However, it’s smart to look at how much debt an REIT has relative to earnings. As a rule of thumb, many investors look for a debt-to-EBITDA of less than 6:1, but you can be flexible given your investing goals and risk tolerance.

Capitalization rate

Also called the cap rate, this number represents how much an REIT has paid for property relative to its income. Individual investors might look at this as how much cash flow or profit a property generates each year based on occupancy rates, repairs, advertising, property management, etc. In the REIT world, this is essentially the same thing.

Best REITs to invest in

REITs have been around long enough to have a decent track record, so we can find the ones that have performed the best.

Here are a few of the best REITs to invest in based on recent performance (one-year total return), according to NAREIT:

  • Bluerock Residential Growth REIT, Inc. (BRG): 160.91%
  • InvenTrust Properties (IVT): 104.83%
  • Cedar Realty Trust (CDR): 72.63%
  • American Campus Communities (ACC): 41.82%
  • Whitestone REIT (WSR): 36.05%

My best advice when deciding which REITs to invest in is to compare trends over time, to track an REIT’s performance and compare it to peer REITs investing in similar properties. This will give you plenty of context to make a logical decision about what’s a good buy and what you should avoid.


You don’t have to be a millionaire to become a real estate mogul. For many people without wealthy families and silver spoons in their mouths, the FOMO was real.

With REITs, you can get started for under $10 and start making immediate returns. And, with REITs consistently outperforming the stock market, you can build wealth even faster.

If this is the first time you’ve dug deep into REITs, you might be wondering where they’ve been all your life. Almost half of all publicly traded REIT shares are held in retirement accounts, so you might have an REIT in your pension, 401(k), or IRA without realizing it.

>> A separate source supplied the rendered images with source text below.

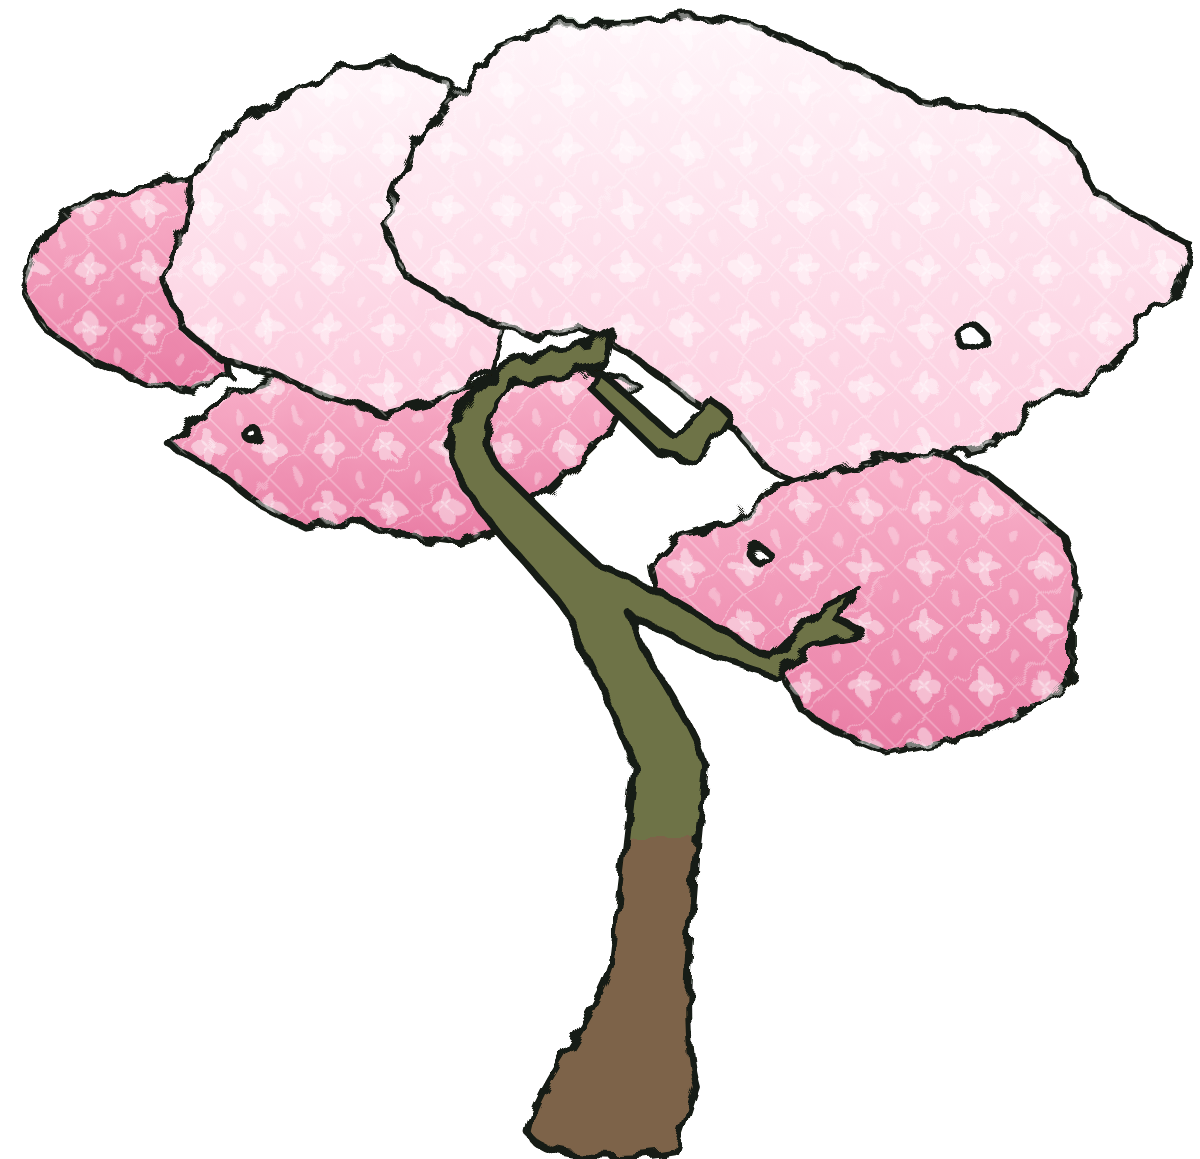
<!DOCTYPE html>
<html lang="en">
<head>
<meta charset="utf-8">
<title>Blossom Tree</title>
<style>
  :root {
    --canvas: #ffffff;
    --ink: #141a12;
    --blossom-pale-top: #fff6fa;
    --blossom-pale-bottom: #fcc9dc;
    --blossom-deep-top: #f9b3cb;
    --blossom-deep-bottom: #e97ca4;
    --motif: #ffffff;
    --bark-upper: #6e7347;
    --bark-lower: #7d644a;
  }
  html, body { margin: 0; padding: 0; overflow: hidden; background: var(--canvas); }
  .artboard { display: block; width: 1200px; height: 1159px; }
  .outline { stroke: var(--ink); stroke-width: 9; stroke-linejoin: round; }
  .motif-layer { fill: url(#diamond-motif); stroke: none; }
</style>
</head>
<body>
<svg class="artboard" viewBox="0 0 1568 1514" xmlns="http://www.w3.org/2000/svg" role="img" aria-label="Stylised blossom tree">
  <defs>
    <linearGradient id="pale-blossom" x1="0" y1="0" x2="0" y2="1">
      <stop offset="0" stop-color="var(--blossom-pale-top)"/>
      <stop offset="1" stop-color="var(--blossom-pale-bottom)"/>
    </linearGradient>
    <linearGradient id="deep-blossom" x1="0" y1="0" x2="0" y2="1">
      <stop offset="0" stop-color="var(--blossom-deep-top)"/>
      <stop offset="1" stop-color="var(--blossom-deep-bottom)"/>
    </linearGradient>
    <linearGradient id="bark" gradientUnits="userSpaceOnUse" x1="0" y1="400" x2="0" y2="1514">
      <stop offset="0.625" stop-color="var(--bark-upper)"/>
      <stop offset="0.625" stop-color="var(--bark-lower)"/>
    </linearGradient>
    <pattern id="diamond-motif" patternUnits="userSpaceOnUse" width="78" height="78">
      <path d="M39 0 L78 39 L39 78 L0 39 Z" fill="none" stroke="var(--motif)" stroke-opacity="0.35" stroke-width="2"/>
      <g fill="var(--motif)" fill-opacity="0.45" transform="translate(39 39)">
        <ellipse cx="0" cy="-11" rx="8" ry="11"/>
        <ellipse cx="0" cy="11" rx="8" ry="11"/>
        <ellipse cx="-11" cy="0" rx="11" ry="8"/>
        <ellipse cx="11" cy="0" rx="11" ry="8"/>
      </g>
      <g fill="var(--motif)" fill-opacity="0.3">
        <ellipse cx="0" cy="0" rx="5" ry="10"/>
        <ellipse cx="78" cy="0" rx="5" ry="10"/>
        <ellipse cx="0" cy="78" rx="5" ry="10"/>
        <ellipse cx="78" cy="78" rx="5" ry="10"/>
      </g>
    </pattern>
    <filter id="rough-edge" x="-5%" y="-5%" width="110%" height="110%">
      <feTurbulence type="fractalNoise" baseFrequency="0.035" numOctaves="2" seed="4"/>
      <feDisplacementMap in="SourceGraphic" scale="22"/>
    </filter>

    <path id="cluster-left" d="M30 380 L60 300 L120 260 L180 245 L250 230 L290 300 L290 420 L300 490 L250 510 L190 500 L120 470 L60 430 Z"/>
    <path id="cluster-lower-left" d="M220 580 L290 520 L360 490 L430 500 L500 520 L580 510 L660 500 L760 480 L830 500 L800 560 L760 600 L720 640 L660 690 L600 710 L520 700 L460 680 L400 690 L340 660 L290 620 Z"/>
    <path id="cluster-pale-left" d="M210 360 L240 300 L250 230 L300 170 L380 120 L440 90 L520 80 L590 110 L620 190 L600 280 L620 360 L660 420 L640 480 L580 520 L500 540 L430 520 L360 490 L290 470 L240 430 Z"/>
    <path id="cluster-crown" d="M500 290 L540 190 L600 120 L650 60 L730 30 L820 30 L900 20 L980 30 L1050 60 L1120 90 L1200 130 L1270 140 L1340 150 L1400 190 L1430 250 L1500 290 L1555 320 L1540 380 L1490 410 L1470 460 L1420 510 L1360 520 L1300 580 L1220 600 L1140 620 L1060 640 L1000 610 L960 560 L900 520 L820 460 L760 430 L700 440 L640 420 L580 390 L530 360 Z"/>
    <path id="cluster-right" d="M850 740 L890 700 L960 680 L1000 640 L1070 620 L1150 600 L1220 590 L1290 620 L1340 660 L1390 700 L1410 760 L1400 820 L1400 880 L1360 920 L1300 950 L1230 970 L1160 985 L1100 960 L1050 930 L1020 880 L960 860 L900 830 L860 790 Z"/>
  </defs>

  <g class="canopy" filter="url(#rough-edge)">
    <g class="cluster-deep">
      <use href="#cluster-left" class="outline" fill="url(#deep-blossom)"/>
      <use href="#cluster-left" class="motif-layer"/>
    </g>
    <g class="cluster-deep">
      <use href="#cluster-lower-left" class="outline" fill="url(#deep-blossom)"/>
      <use href="#cluster-lower-left" class="motif-layer"/>
    </g>
    <g class="cluster-pale">
      <use href="#cluster-pale-left" class="outline" fill="url(#pale-blossom)"/>
      <use href="#cluster-pale-left" class="motif-layer"/>
    </g>
    <g class="cluster-pale">
      <use href="#cluster-crown" class="outline" fill="url(#pale-blossom)"/>
      <use href="#cluster-crown" class="motif-layer"/>
      <ellipse class="outline" cx="1268" cy="440" rx="18" ry="14" fill="var(--canvas)"/>
    </g>
    <g class="cluster-deep">
      <use href="#cluster-right" class="outline" fill="url(#deep-blossom)"/>
      <use href="#cluster-right" class="motif-layer"/>
      <ellipse class="outline" cx="992" cy="724" rx="12" ry="8" fill="var(--canvas)"/>
    </g>
    <ellipse class="outline" cx="330" cy="568" rx="9" ry="8" fill="var(--canvas)"/>
  </g>

  <g class="trunk" filter="url(#rough-edge)">
    <path class="outline" fill="url(#bark)" d="M780 482 L880 570 L928 522 L952 540 L912 604 L860 592 L770 505 Z"/>
    <path class="outline" fill="url(#bark)" d="M690 1480 C700 1420 780 1330 800 1260 L830 1000 C800 920 760 850 740 800 C700 740 620 680 590 600 C575 560 610 520 650 480 L700 460 L770 452 L800 432 L792 472 L740 492 L670 500 C640 540 625 580 652 612 C700 660 740 700 782 738 C850 760 950 830 1010 860 L1080 792 L1122 770 L1094 810 L1132 830 L1062 842 L1012 884 C930 862 860 822 822 802 C852 880 900 930 922 1000 L912 1100 C900 1250 890 1350 910 1420 L882 1505 C800 1520 700 1510 690 1480 Z"/>
  </g>
</svg>
</body>
</html>
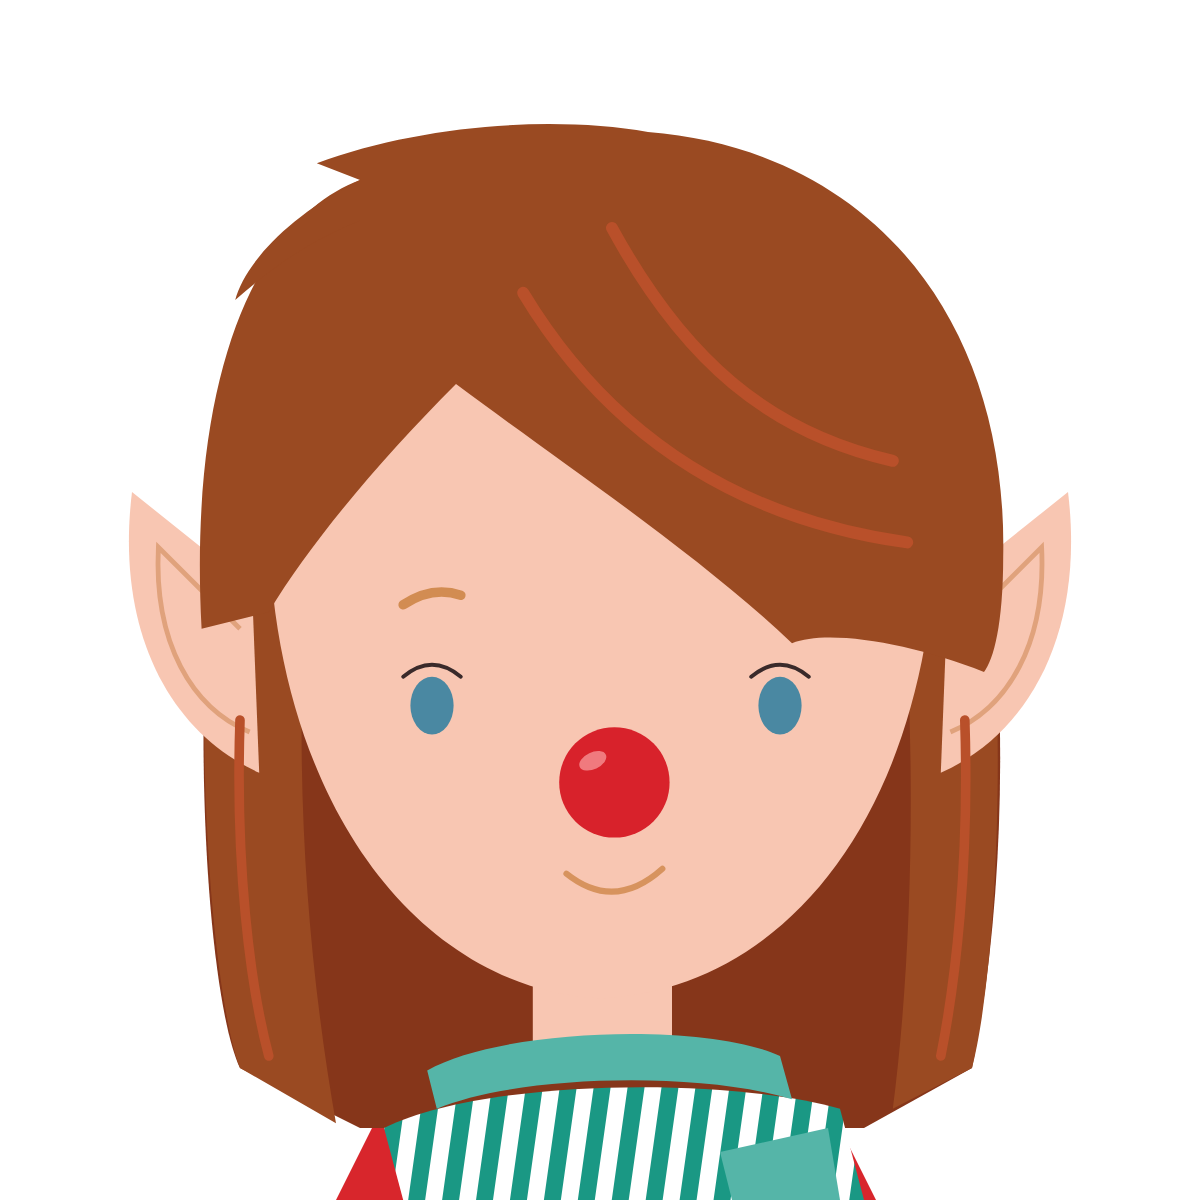
<!DOCTYPE html>
<html lang="en">
<head>
<meta charset="utf-8">
<title>Winter Elf Avatar</title>
<style>
  :root {
    --paper: #ffffff;
    --hair: #9a4a22;
    --hair-shadow: #86361a;
    --hair-streak: #b9502a;
    --skin: #f8c6b2;
    --ear-line: #e0a27c;
    --eye: #4a88a2;
    --lash: #3a2a2a;
    --brow: #d28c52;
    --nose: #d8222b;
    --nose-shine: #f07a7e;
    --smile: #d7935e;
    --sweater: #d8262c;
    --scarf: #55b5a8;
    --scarf-stripe: #1a9884;
  }
  html, body { margin: 0; padding: 0; overflow: hidden; background: var(--paper); }
  .canvas { width: 1200px; height: 1200px; display: block; }
</style>
</head>
<body>
<svg class="canvas" viewBox="0 0 500 500" xmlns="http://www.w3.org/2000/svg" role="img" aria-label="Cartoon elf girl with brown hair, red nose and striped scarf">
  <defs>
    <pattern id="scarf-stripes" width="14" height="14" patternUnits="userSpaceOnUse" patternTransform="rotate(8)">
      <rect width="14" height="14" fill="var(--paper)"/>
      <rect width="7" height="14" fill="var(--scarf-stripe)"/>
    </pattern>
    <g id="eye">
      <ellipse cx="0" cy="0" rx="9" ry="12" fill="var(--eye)"/>
      <path d="M-12 -12 Q0 -22 12 -12" fill="none" stroke="var(--lash)" stroke-width="1.6" stroke-linecap="round"/>
    </g>
  </defs>

  <rect width="500" height="500" fill="var(--paper)"/>

  <!-- hair behind the head -->
  <g class="hair-back">
    <path d="M88 230 C80 320 88 420 100 445 L150 470 L360 470 L405 445 C418 380 420 300 412 230 Z" fill="var(--hair-shadow)"/>
    <path d="M88 230 C80 320 90 420 100 445 L140 468 C128 400 122 320 128 240 Z" fill="var(--hair)"/>
    <path d="M412 230 C420 320 414 410 405 445 L372 462 C380 400 382 320 376 240 Z" fill="var(--hair)"/>
  </g>

  <!-- sweater and neck -->
  <path d="M140 500 L155 470 L350 470 L365 500 Z" fill="var(--sweater)"/>
  <rect x="222" y="395" width="58" height="50" fill="var(--skin)"/>

  <!-- scarf -->
  <g class="scarf">
    <path d="M160 470 C200 450 300 448 350 462 L360 500 L168 500 Z" fill="url(#scarf-stripes)"/>
    <path d="M178 446 C210 428 295 426 325 440 L330 458 C290 446 215 448 182 462 Z" fill="var(--scarf)"/>
    <path d="M300 480 L345 470 L350 500 L305 500 Z" fill="var(--scarf)"/>
  </g>

  <!-- ears -->
  <g class="ears">
    <path d="M105 245 L55 205 C48 262 70 305 108 322 Z" fill="var(--skin)"/>
    <path d="M100 262 L66 228 C64 268 80 295 104 305" fill="none" stroke="var(--ear-line)" stroke-width="2"/>
    <path d="M395 245 L445 205 C452 262 430 305 392 322 Z" fill="var(--skin)"/>
    <path d="M400 262 L434 228 C436 268 420 295 396 305" fill="none" stroke="var(--ear-line)" stroke-width="2"/>
  </g>

  <!-- face, extended upward so the fringe always sits on skin -->
  <path d="M112 140 L390 140 L390 200 C394 325 335 412 250 416 C170 412 108 325 112 200 Z" fill="var(--skin)"/>

  <!-- hair front -->
  <g class="hair-front">
    <path d="M84 262 C78 150 110 90 150 75 L132 68 C175 52 230 48 270 55 C360 62 420 130 418 232 C418 260 414 275 410 280 C380 268 345 262 330 268 C290 230 230 190 190 160 C160 190 130 225 112 255 Z" fill="var(--hair)"/>
    <path d="M150 75 C120 90 102 110 98 125 C115 110 130 100 150 92 Z" fill="var(--hair)"/>
    <path d="M255 95 C285 150 320 180 372 192" fill="none" stroke="var(--hair-streak)" stroke-width="5" stroke-linecap="round"/>
    <path d="M218 122 C250 175 300 215 378 226" fill="none" stroke="var(--hair-streak)" stroke-width="5" stroke-linecap="round"/>
    <path d="M100 300 C98 360 104 410 112 440" fill="none" stroke="var(--hair-streak)" stroke-width="4" stroke-linecap="round"/>
    <path d="M402 300 C404 360 398 410 392 440" fill="none" stroke="var(--hair-streak)" stroke-width="4" stroke-linecap="round"/>
  </g>

  <!-- features -->
  <g class="features">
    <path d="M168 252 Q180 244 192 248" fill="none" stroke="var(--brow)" stroke-width="4" stroke-linecap="round"/>
    <use href="#eye" x="180" y="294"/>
    <use href="#eye" x="325" y="294"/>
    <circle cx="256" cy="326" r="23" fill="var(--nose)"/>
    <ellipse cx="247" cy="317" rx="6" ry="3.5" fill="var(--nose-shine)" transform="rotate(-25 247 317)"/>
    <path d="M236 364 Q256 380 276 362" fill="none" stroke="var(--smile)" stroke-width="2.5" stroke-linecap="round"/>
  </g>
</svg>
</body>
</html>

Read more:

Author Bio

Total Articles: 30
Jacob Wade has been a nationally-recognized personal finance expert for the past 10 years. He has written professionally for The Balance, Investopedia, Money Crashers, LendingTree, Hedge With Crypto, Money Under 30, and other widely-followed sites. As a cryptocurrency enthusiast and investor, Jacob enjoys researching and writing about the latest in crypto and blockchain technology. He’s been a featured expert on CBS News, MSN Money, Forbes, Nasdaq, Yahoo! Finance, Go Banking Rates, and AOL Finance. Jacob has deep experience in most areas of personal finance, including budgeting, investing, saving money, debt management, and life insurance. He is also an avid credit card rewards enthusiast, having earned over $30,000 in travel rewards since 2012.